-- from the The Declaration of Independence.
We at J.A.I.L. believe that the above quote from the Declaration of Independence is completely and totally applicable to United States as it exists today. In fact, it describes the current condition of the United States so well that we have made the key elements of the above quote links to documentation that proves the existence of those key elements in the United States today.
We have split the Black Collar Crime Logbook into multiple sections in order to allow us to collect, in any one section, various crimes that have been committed in different places and at different times, but which are similar in nature and which logically belong together so that the pattern underlying these crimes, as well as the crimes themselves, can be made evident. One, and perhaps the most frightening, example of this is the section immediately below detailing how these so called judges violate the sanctity of the jury. Those crimes that do not logically fit into any one of the specific sections are listed in the Miscellaneous Crimes Section below.
A trial jury that is free from harassment and control by the court is one of the principles on which the United States was founded. In fact, this principle was so important to those who founded this country that one of the 13 original states (Pennsylvania) was named after a defendant (William Penn) in an old English case in 1670 where the court kept the jury imprisoned for about 2 weeks in order to force the jury to return the "guilty" verdict that the court wanted. However, the jury held out with its "not guilty" verdict and the court eventually released the jurors. The results of that case caused the courts in England at that time to recognize the independence of trial juries and were later made a part of the United States Constitution as its Sixth Amendment when the United States was founded.

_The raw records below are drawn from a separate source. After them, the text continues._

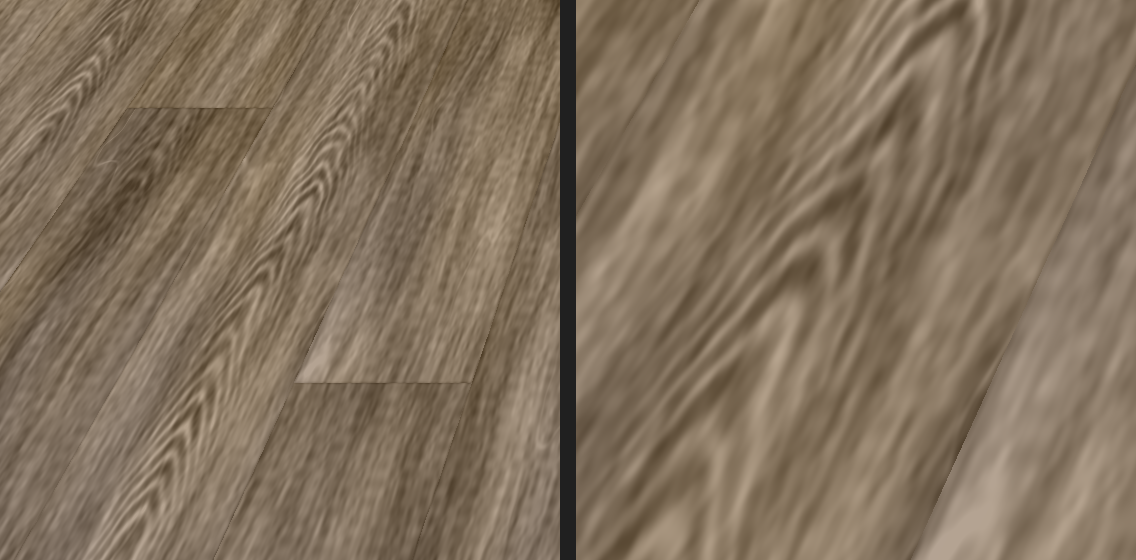
Left: the whole. Right: its middle third, enlarged.
This texture is drawn by a WebGL 1 fragment shader. Its source:

```glsl
precision highp float;
// Weathered oak floor planks running away to the upper right in mild perspective.
// Canvas points map to floor coordinates (across, along); stretched noise makes
// the grain, and bent sine bands make the nested cathedral arches.
uniform vec2 u_resolution;

const vec3 DARK_WOOD = vec3(0.365, 0.302, 0.226);
const vec3 LIGHT_WOOD = vec3(0.630, 0.562, 0.486);
const vec3 WARM_SHIFT = vec3(0.012, 0.0, -0.034);
const float LEAN = 0.58;           // sideways slant of the boards
const float CONVERGENCE = 0.33;    // how fast they narrow with height
const float PLANK_WIDTH = 0.355;
const float PLANK_START = 0.026;
const float PLANK_LENGTH = 2.2;
const float JOINT_START = 1.8265;  // end joint of the central board
const float JOINT_STEP = 0.7265;   // joint offset from board to board
const float ARCH_FREQUENCY = 14.5;
const float ARCH_WIDTH = 0.058;
const float ARCH_CONTRAST = 0.36;
const float BROAD_CONTRAST = 0.80;
const float STREAK_CONTRAST = 0.46;
const float FINE_CONTRAST = 0.50;
const float FLECK_CONTRAST = 0.34;
const float SEAM_WIDTH = 0.004;

float hash(vec2 p) {
  return fract(sin(dot(p, vec2(127.1, 311.7))) * 43758.5453);
}

float noise(vec2 p) {
  vec2 cell = floor(p);
  vec2 f = fract(p);
  f = f * f * (3.0 - 2.0 * f);
  float low = mix(hash(cell), hash(cell + vec2(1.0, 0.0)), f.x);
  float high = mix(hash(cell + vec2(0.0, 1.0)), hash(cell + 1.0), f.x);
  return mix(low, high, f.y);
}

float centered(vec2 p) {
  return noise(p) - 0.5;
}

// Straight grain: broad shade bands, streaks, fine fibres and short flecks.
float straightGrain(vec2 p) {
  float broad = 0.65 * centered(p * vec2(11.0, 1.6))
              + 0.45 * centered(p * vec2(27.0, 3.4) + 17.0);
  float streak = centered(p * vec2(62.0, 5.5) + 31.0);
  float fine = centered(p * vec2(125.0, 13.0) + 47.0);
  float fleck = centered(p * vec2(165.0, 55.0) + 71.0);
  return BROAD_CONTRAST * broad + STREAK_CONTRAST * streak
       + FINE_CONTRAST * fine + FLECK_CONTRAST * fleck;
}

// Arches stacked along the board, their legs trailing into the straight grain.
float archGrain(vec2 p, float center, vec2 seed) {
  float d = p.x - center + 0.030 * centered(vec2(p.y * 3.0, 5.0) + seed)
          + 0.008 * centered(p * vec2(30.0, 14.0) + seed);
  float bend = 2.1 * sqrt(d * d + 0.00012) + 22.0 * d * d;
  float wobble = 1.5 * centered(vec2(p.y * 4.0, 9.0) + seed)
               + 0.55 * centered(p * vec2(34.0, 12.0) + seed);
  float wave = sin(6.28318 * ((p.y + bend) * ARCH_FREQUENCY + wobble));
  float band = wave + 0.25 * (wave * wave - 0.5);
  float strength = 0.5 + noise(p * vec2(18.0, 7.0) + seed);
  return band * strength * exp(-d * d / (ARCH_WIDTH * ARCH_WIDTH));
}

// Thin pale veins that wander along the board in scattered patches.
float paleVein(vec2 p) {
  float ridge = abs(centered(p * vec2(16.0, 3.0) + 0.35 * noise(p * vec2(25.0, 14.0))));
  float patches = smoothstep(0.52, 0.78, noise(p * vec2(8.0, 2.2) + 83.0));
  return (1.0 - smoothstep(0.0, 0.05, ridge)) * patches;
}

void main() {
  vec2 uv = gl_FragCoord.xy / u_resolution;

  // Floor coordinates: x across the boards, y along them.
  float depth = 1.0 - CONVERGENCE * uv.y;
  vec2 ground = vec2(uv.x - LEAN * uv.y, uv.y) / depth;

  // Find the board and the position inside it.
  float across = (ground.x - PLANK_START) / PLANK_WIDTH;
  float lane = floor(across);
  float along = (ground.y - JOINT_START - lane * JOINT_STEP) / PLANK_LENGTH;
  vec2 plank = vec2(lane, floor(along));
  vec2 seed = vec2(hash(plank + 3.7), hash(plank + 8.3)) * 40.0;

  // The central board carries the strongest arches.
  float isMain = 1.0 - step(0.5, abs(lane));
  float archPlace = mix(0.15 + 0.7 * hash(plank + 1.9), 0.53, isMain);
  float archCenter = PLANK_START + (lane + archPlace) * PLANK_WIDTH;
  float archAmount = mix(0.25 + 0.55 * hash(plank + 6.1), 1.0, isMain);
  float patchy = smoothstep(0.35, 0.65, noise(vec2(ground.y * 2.6, 2.0) + seed));
  archAmount *= mix(patchy, 1.0, isMain);

  // Grain, gently bent along the board.
  vec2 grain = ground + seed;
  grain.x += 0.022 * centered(vec2(ground.y * 3.5, ground.x * 7.0) + seed);
  float tone = 0.52 + 0.20 * (hash(plank + 4.4) - 0.5);
  tone += straightGrain(grain);
  tone += ARCH_CONTRAST * archAmount * archGrain(ground, archCenter, seed);
  tone += 0.30 * paleVein(grain);
  tone += 0.16 * (0.5 - uv.y) + 0.06 * (uv.x - 0.5);

  // Soft dark seams at board sides and ends.
  float sideGap = (0.5 - abs(fract(across) - 0.5)) * PLANK_WIDTH * depth;
  float endGap = (0.5 - abs(fract(along) - 0.5)) * PLANK_LENGTH * depth * depth;
  float seam = 1.0 - smoothstep(0.0, SEAM_WIDTH, min(sideGap, endGap));
  tone -= 0.22 * seam;

  // Warm brown toward the top, greyer toward the bottom.
  float warmth = centered(grain * vec2(9.0, 2.0) + 59.0) + 0.9 * (uv.y - 0.45);
  vec3 color = mix(DARK_WOOD, LIGHT_WOOD, clamp(tone, -0.25, 1.3));
  gl_FragColor = vec4(color + WARM_SHIFT * warmth, 1.0);
}
```
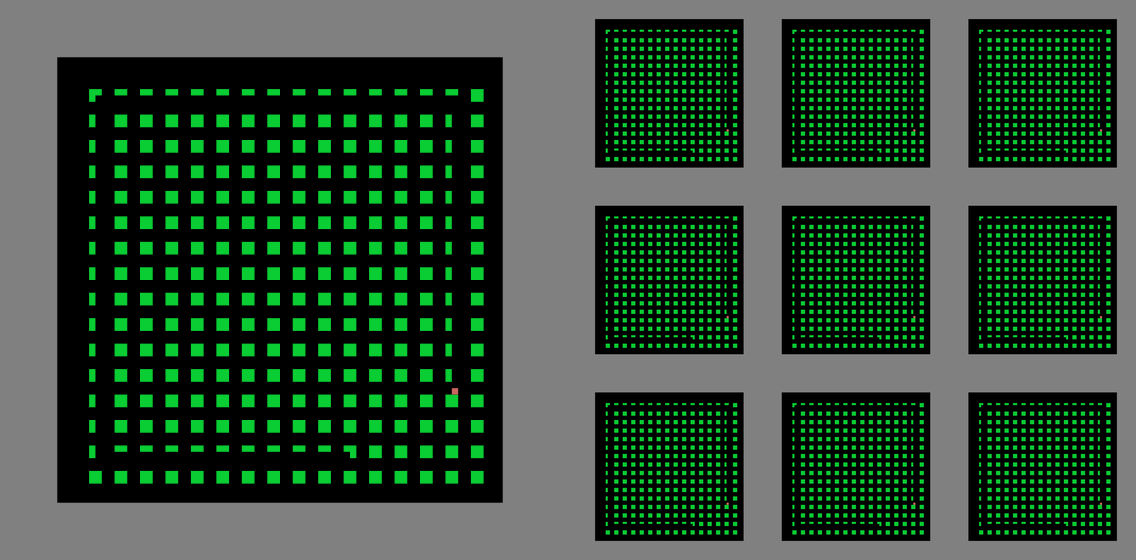
Left, the tile; right, the same tile 3 across and 3 down.
Give the GLSL for this pattern, as a WebGL 1 fragment shader.

```glsl
precision highp float;

uniform vec2 u_resolution;

// Lengths are in grid units; y runs downward from the top edge.
const float GRID = 88.0;          // units across the canvas
const float BOARD_MARGIN = 9.0;   // grey frame width
const float PITCH = 4.0;          // spacing of the squares
const float SQUARE_HALF = 1.0;    // half a square's side
const float FIRST_CENTER = 15.0;  // center of the first row and column
const float SQUARE_COUNT = 16.0;  // squares across and down

const float TRAIL_NEAR = 15.0;    // left and top runs of the trail
const float TRAIL_FAR = 71.0;     // right and bottom runs of the trail
const float TRAIL_WIDTH = 2.0;    // half a square plus part of the gap
const float BOTTOM_END = 55.0;    // where the bottom run stops
const vec2 HEAD = vec2(71.0, 61.0);

const vec3 FRAME_COLOR = vec3(0.50);
const vec3 BOARD_COLOR = vec3(0.0);
const vec3 SQUARE_COLOR = vec3(0.04, 0.80, 0.20);
const vec3 HEAD_COLOR = vec3(0.80, 0.40, 0.38);

// Antialiased coverage of an axis-aligned rectangle
float rectCoverage(vec2 p, vec2 low, vec2 high, vec2 pixel) {
  vec2 inside = clamp(min(p - low, high - p) / pixel + 0.5, 0.0, 1.0);
  return inside.x * inside.y;
}

// Regular lattice of squares, limited to the counted rows and columns
float squareLattice(vec2 p, vec2 pixel) {
  vec2 local = mod(p - FIRST_CENTER + 0.5 * PITCH, PITCH) - 0.5 * PITCH;
  float squares = rectCoverage(local, vec2(-SQUARE_HALF), vec2(SQUARE_HALF), pixel);
  float start = FIRST_CENTER - 0.5 * PITCH;
  vec2 inRange = step(start, p) * step(p, vec2(start + SQUARE_COUNT * PITCH));
  return squares * inRange.x * inRange.y;
}

// Four straight runs that erase the halves of the squares they cross
float trailCoverage(vec2 p, vec2 pixel) {
  vec2 corner = vec2(TRAIL_NEAR);
  float nearEnd = TRAIL_NEAR + TRAIL_WIDTH;
  float farEnd = TRAIL_FAR + TRAIL_WIDTH;
  float top = rectCoverage(p, corner, vec2(farEnd, nearEnd), pixel);
  float left = rectCoverage(p, corner, vec2(nearEnd, farEnd), pixel);
  float right = rectCoverage(p, vec2(TRAIL_FAR, TRAIL_NEAR), vec2(farEnd, HEAD.y), pixel);
  float bottom = rectCoverage(p, vec2(TRAIL_NEAR, TRAIL_FAR), vec2(BOTTOM_END, farEnd), pixel);
  return max(max(top, left), max(right, bottom));
}

void main() {
  vec2 pixel = GRID / u_resolution;
  vec2 p = gl_FragCoord.xy * pixel;
  p.y = GRID - p.y;

  float board = rectCoverage(p, vec2(BOARD_MARGIN), vec2(GRID - BOARD_MARGIN), pixel);
  float squares = squareLattice(p, pixel) * (1.0 - trailCoverage(p, pixel));
  float head = rectCoverage(p, HEAD, HEAD + 1.0, pixel);

  vec3 color = mix(FRAME_COLOR, BOARD_COLOR, board);
  color = mix(color, SQUARE_COLOR, squares);
  color = mix(color, HEAD_COLOR, head);
  gl_FragColor = vec4(color, 1.0);
}
```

Now, we have the courts in the United States today doing exactly what that court in England did in 1670...